= Beginning of Section =
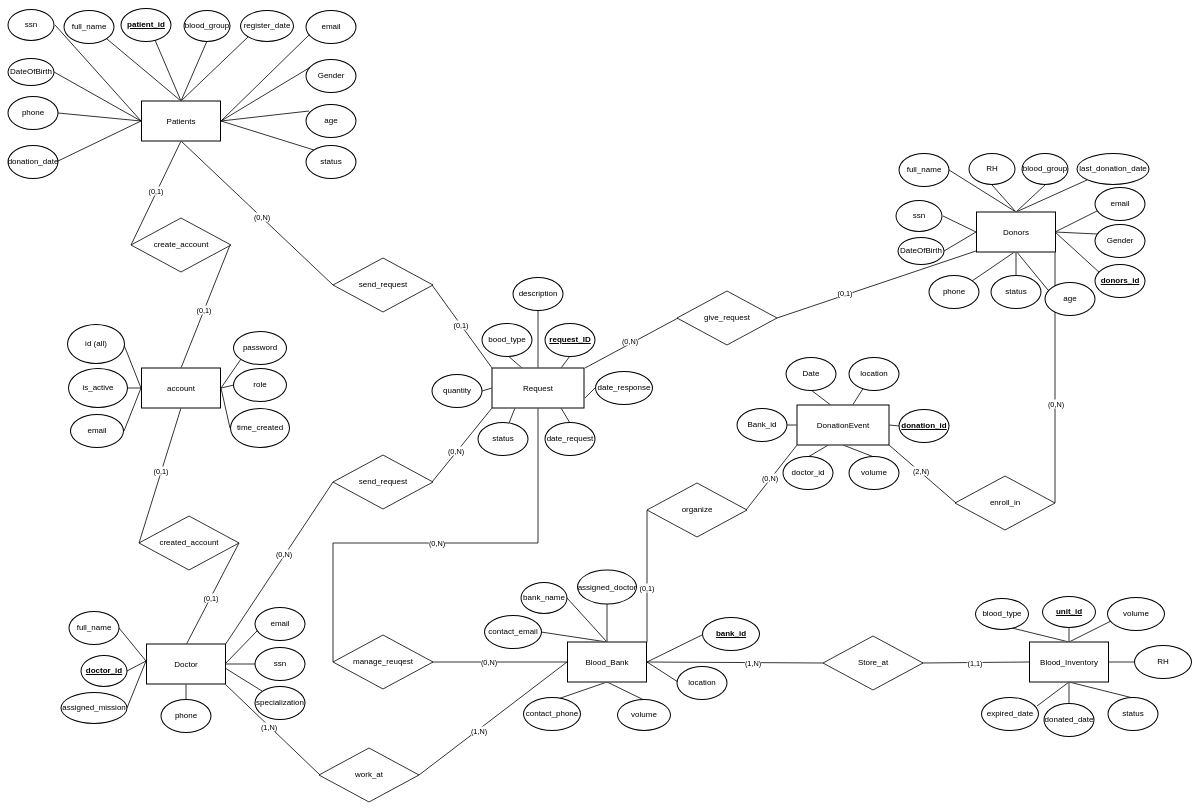
<!DOCTYPE html>
<html lang="en">
<head>
<meta charset="utf-8">
<title>Blood bank entity relationship diagram</title>
<style>
:root { --ink: #000; --paper: #fff; }
* { box-sizing: border-box; }
html, body { margin: 0; background: var(--paper); }
.diagram {
  position: relative; width: 1200px; height: 810px; overflow: hidden;
  background: var(--paper); color: var(--ink);
  font: 8px/10px "Liberation Sans", Arial, sans-serif;
}
.edges { position: absolute; inset: 0; fill: none; stroke: var(--ink); stroke-width: .8; }
.edges use { fill: var(--paper); }
.entity, .attr, .relation, .count {
  position: absolute; left: calc(var(--x) * 1px); top: calc(var(--y) * 1px);
  transform: translate(-50%, -50%);
  display: flex; align-items: center; justify-content: center; white-space: nowrap;
}
.entity, .attr { background: var(--paper); border: .8px solid var(--ink); width: calc(var(--w) * 1px); height: calc(var(--h) * 1px); }
.entity { --w: 80; --h: 41; margin: 0; font-size: 8px; font-weight: 400; }
.wide { --w: 93; }
.attr { --w: 51; --h: 34; border-radius: 50%; }
.big { --w: 58; --h: 34; }
.tall { --w: 58; --h: 40; }
.slim { --w: 47; --h: 28; }
.key { font-weight: 700; text-decoration: underline; }
.count { background: var(--paper); font-size: 7.3px; line-height: 9px; }
</style>
</head>
<body>
<main class="diagram">
<svg class="edges" width="1200" height="810" viewBox="0 0 1200 810" aria-hidden="true">
  <defs><polygon id="diamond" points="-50,0 0,-27 50,0 0,27"/></defs>
  <g id="attribute-lines">
    <path d="M55 25L141 121M54 72L141 121M58 113L141 121M58 161L141 121M107 39L181 101L155 40M207 41L181 101L248 37M309 35L221 121L309 68M309 111L221 121L314 150"/>
    <path d="M124 345L141 388H127M124 431L141 388M241 359L221 388L234 385M221 388L230 428"/>
    <path d="M119 628L146 661L127 671M127 708L146 661M186 684V700M257 631L225 664H255M225 668L262 691"/>
    <path d="M538 311V368M507 355L522 368M570 356L561 368M482 391L492 388M515 408L509 423M561 408L570 423M585 398L595 388"/>
    <path d="M949 170L1016 212L992 185M1045 185L1016 212L1087 180M943 216L976 232L944 251M1055 232L1097 211M1055 232L1097 234M1055 232L1100 273M972 281L1016 251V276M1016 251L1048 290"/>
    <path d="M811 390L832 406M864 387L852 406M787 425H797M889 425L900 426M808 457L830 444M874 457L843 445"/>
    <path d="M567 598L607 642V604M541 632L607 642M647 662L704 634M647 662L678 682M552 701L607 682L644 700"/>
    <path d="M1012 628L1069 642V627M1069 642L1111 621M1108 662H1135M1037 706L1069 682V705M1069 682L1133 698"/>
  </g>
  <g id="relation-lines">
    <path d="M181 141L131 245M230 245L181 368M181 408L139 543M239 543L186 645"/>
    <path d="M181 141L333 285M432 285L492 368M225 645L333 482M432 482L492 408"/>
    <path d="M538 408V543H333V662M432 662H567"/>
    <path d="M585 368L678 318M777 318L976 251M1055 251V503M956 503L889 445"/>
    <path d="M797 445L746 510M647 510V642M647 662L823 663M922 663L1029 662"/>
    <path d="M225 684L320 775M419 775L567 662"/>
  </g>
  <g id="relation-shapes">
    <use href="#diamond" x="181" y="245"/><use href="#diamond" x="189" y="543"/>
    <use href="#diamond" x="383" y="285"/><use href="#diamond" x="383" y="482"/>
    <use href="#diamond" x="383" y="662"/><use href="#diamond" x="369" y="775"/>
    <use href="#diamond" x="727" y="318"/><use href="#diamond" x="697" y="510"/>
    <use href="#diamond" x="1005" y="503"/><use href="#diamond" x="873" y="663"/>
  </g>
</svg>

<section id="patients">
  <h2 class="entity" style="--x:181;--y:121">Patients</h2>
  <span class="attr" style="--x:31;--y:25;--w:47;--h:32">ssn</span>
  <span class="attr" style="--x:89;--y:27">full_name</span>
  <span class="attr key" style="--x:146;--y:25">patient_id</span>
  <span class="attr" style="--x:207;--y:26;--w:47;--h:32">blood_group</span>
  <span class="attr" style="--x:267;--y:26;--w:54;--h:32">register_date</span>
  <span class="attr" style="--x:331;--y:27">email</span>
  <span class="attr slim" style="--x:31;--y:72">DateOfBirth</span>
  <span class="attr" style="--x:33;--y:113">phone</span>
  <span class="attr" style="--x:33;--y:162">donation_date</span>
  <span class="attr" style="--x:331;--y:76">Gender</span>
  <span class="attr" style="--x:331;--y:121">age</span>
  <span class="attr" style="--x:331;--y:162">status</span>
</section>

<section id="account">
  <h2 class="entity" style="--x:181;--y:388">account</h2>
  <span class="attr tall" style="--x:96;--y:344">id (all)</span>
  <span class="attr tall" style="--x:98;--y:388;--w:60">is_active</span>
  <span class="attr" style="--x:97;--y:431;--w:54">email</span>
  <span class="attr" style="--x:260;--y:348;--w:54">password</span>
  <span class="attr" style="--x:260;--y:385;--w:54">role</span>
  <span class="attr tall" style="--x:260;--y:428;--w:60">time_created</span>
</section>

<section id="doctor">
  <h2 class="entity" style="--x:186;--y:664">Doctor</h2>
  <span class="attr" style="--x:94;--y:628">full_name</span>
  <span class="attr key" style="--x:104;--y:671;--w:47;--h:32">doctor_id</span>
  <span class="attr" style="--x:94;--y:708;--w:67;--h:32">assigned_mission</span>
  <span class="attr" style="--x:186;--y:716">phone</span>
  <span class="attr" style="--x:280;--y:624">email</span>
  <span class="attr" style="--x:280;--y:664">ssn</span>
  <span class="attr" style="--x:280;--y:703">specialization</span>
</section>

<section id="request">
  <h2 class="entity wide" style="--x:538;--y:388">Request</h2>
  <span class="attr" style="--x:538;--y:294">description</span>
  <span class="attr" style="--x:507;--y:340">bood_type</span>
  <span class="attr key" style="--x:570;--y:340">request_ID</span>
  <span class="attr" style="--x:457;--y:391">quantity</span>
  <span class="attr big" style="--x:624;--y:388">date_response</span>
  <span class="attr" style="--x:503;--y:439">status</span>
  <span class="attr" style="--x:570;--y:439">date_request</span>
</section>

<section id="donors">
  <h2 class="entity" style="--x:1016;--y:232">Donors</h2>
  <span class="attr" style="--x:924;--y:170">full_name</span>
  <span class="attr" style="--x:992;--y:169;--w:47;--h:32">RH</span>
  <span class="attr" style="--x:1045;--y:169;--w:47;--h:32">blood_group</span>
  <span class="attr" style="--x:1113;--y:169;--w:73;--h:32">last_donation_date</span>
  <span class="attr" style="--x:919;--y:216;--w:47;--h:32">ssn</span>
  <span class="attr slim" style="--x:921;--y:251">DateOfBirth</span>
  <span class="attr" style="--x:1120;--y:204">email</span>
  <span class="attr" style="--x:1120;--y:241">Gender</span>
  <span class="attr key" style="--x:1120;--y:281">donors_id</span>
  <span class="attr" style="--x:954;--y:292">phone</span>
  <span class="attr" style="--x:1016;--y:292">status</span>
  <span class="attr" style="--x:1070;--y:299">age</span>
</section>

<section id="donation-event">
  <h2 class="entity wide" style="--x:843;--y:425">DonationEvent</h2>
  <span class="attr" style="--x:811;--y:374">Date</span>
  <span class="attr" style="--x:874;--y:374">location</span>
  <span class="attr" style="--x:762;--y:425">Bank_id</span>
  <span class="attr key" style="--x:924;--y:426">donation_id</span>
  <span class="attr" style="--x:808;--y:473">doctor_id</span>
  <span class="attr" style="--x:874;--y:473">volume</span>
</section>

<section id="blood-bank">
  <h2 class="entity" style="--x:607;--y:662">Blood_Bank</h2>
  <span class="attr" style="--x:544;--y:598;--w:47;--h:32">bank_name</span>
  <span class="attr" style="--x:607;--y:587;--w:60;--h:35">assigned_doctor</span>
  <span class="attr big" style="--x:513;--y:632">contact_email</span>
  <span class="attr big key" style="--x:731;--y:634">bank_id</span>
  <span class="attr" style="--x:702;--y:683">location</span>
  <span class="attr big" style="--x:552;--y:714">contact_phone</span>
  <span class="attr" style="--x:644;--y:715;--w:54;--h:32">volume</span>
</section>

<section id="blood-inventory">
  <h2 class="entity" style="--x:1069;--y:662">Blood_Inventory</h2>
  <span class="attr" style="--x:1002;--y:614;--w:54;--h:32">blood_type</span>
  <span class="attr key" style="--x:1069;--y:612;--w:54;--h:32">unit_id</span>
  <span class="attr big" style="--x:1136;--y:614">volume</span>
  <span class="attr big" style="--x:1163;--y:662">RH</span>
  <span class="attr big" style="--x:1010;--y:714">expired_date</span>
  <span class="attr" style="--x:1069;--y:720">donated_date</span>
  <span class="attr" style="--x:1133;--y:714">status</span>
</section>

<section id="relations">
  <span class="relation" style="--x:181;--y:245">create_account</span>
  <span class="relation" style="--x:189;--y:543">created_account</span>
  <span class="relation" style="--x:383;--y:285">send_request</span>
  <span class="relation" style="--x:383;--y:482">send_request</span>
  <span class="relation" style="--x:383;--y:662">manage_reuqest</span>
  <span class="relation" style="--x:369;--y:775">work_at</span>
  <span class="relation" style="--x:727;--y:318">give_request</span>
  <span class="relation" style="--x:697;--y:510">organize</span>
  <span class="relation" style="--x:1005;--y:503">enroll_in</span>
  <span class="relation" style="--x:873;--y:663">Store_at</span>
</section>

<section id="cardinalities">
  <span class="count" style="--x:156;--y:191">(0,1)</span>
  <span class="count" style="--x:204;--y:310">(0,1)</span>
  <span class="count" style="--x:161;--y:471">(0,1)</span>
  <span class="count" style="--x:211;--y:598">(0,1)</span>
  <span class="count" style="--x:262;--y:217">(0,N)</span>
  <span class="count" style="--x:461;--y:325">(0,1)</span>
  <span class="count" style="--x:456;--y:451">(0,N)</span>
  <span class="count" style="--x:284;--y:554">(0,N)</span>
  <span class="count" style="--x:437;--y:543">(0,N)</span>
  <span class="count" style="--x:489;--y:662">(0,N)</span>
  <span class="count" style="--x:269;--y:727">(1,N)</span>
  <span class="count" style="--x:479;--y:731">(1,N)</span>
  <span class="count" style="--x:630;--y:341">(0,N)</span>
  <span class="count" style="--x:845;--y:293">(0,1)</span>
  <span class="count" style="--x:1056;--y:404">(0,N)</span>
  <span class="count" style="--x:921;--y:471">(2,N)</span>
  <span class="count" style="--x:770;--y:478">(0,N)</span>
  <span class="count" style="--x:647;--y:588">(0,1)</span>
  <span class="count" style="--x:753;--y:663">(1,N)</span>
  <span class="count" style="--x:975;--y:663">(1,1)</span>
</section>
</main>
</body>
</html>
= End of Section =
**Exercise description:** "hidden" is the string to look for; please copy every line of the records above where it appears.

**Response for this exercise:**
  position: relative; width: 1200px; height: 810px; overflow: hidden;
<svg class="edges" width="1200" height="810" viewBox="0 0 1200 810" aria-hidden="true">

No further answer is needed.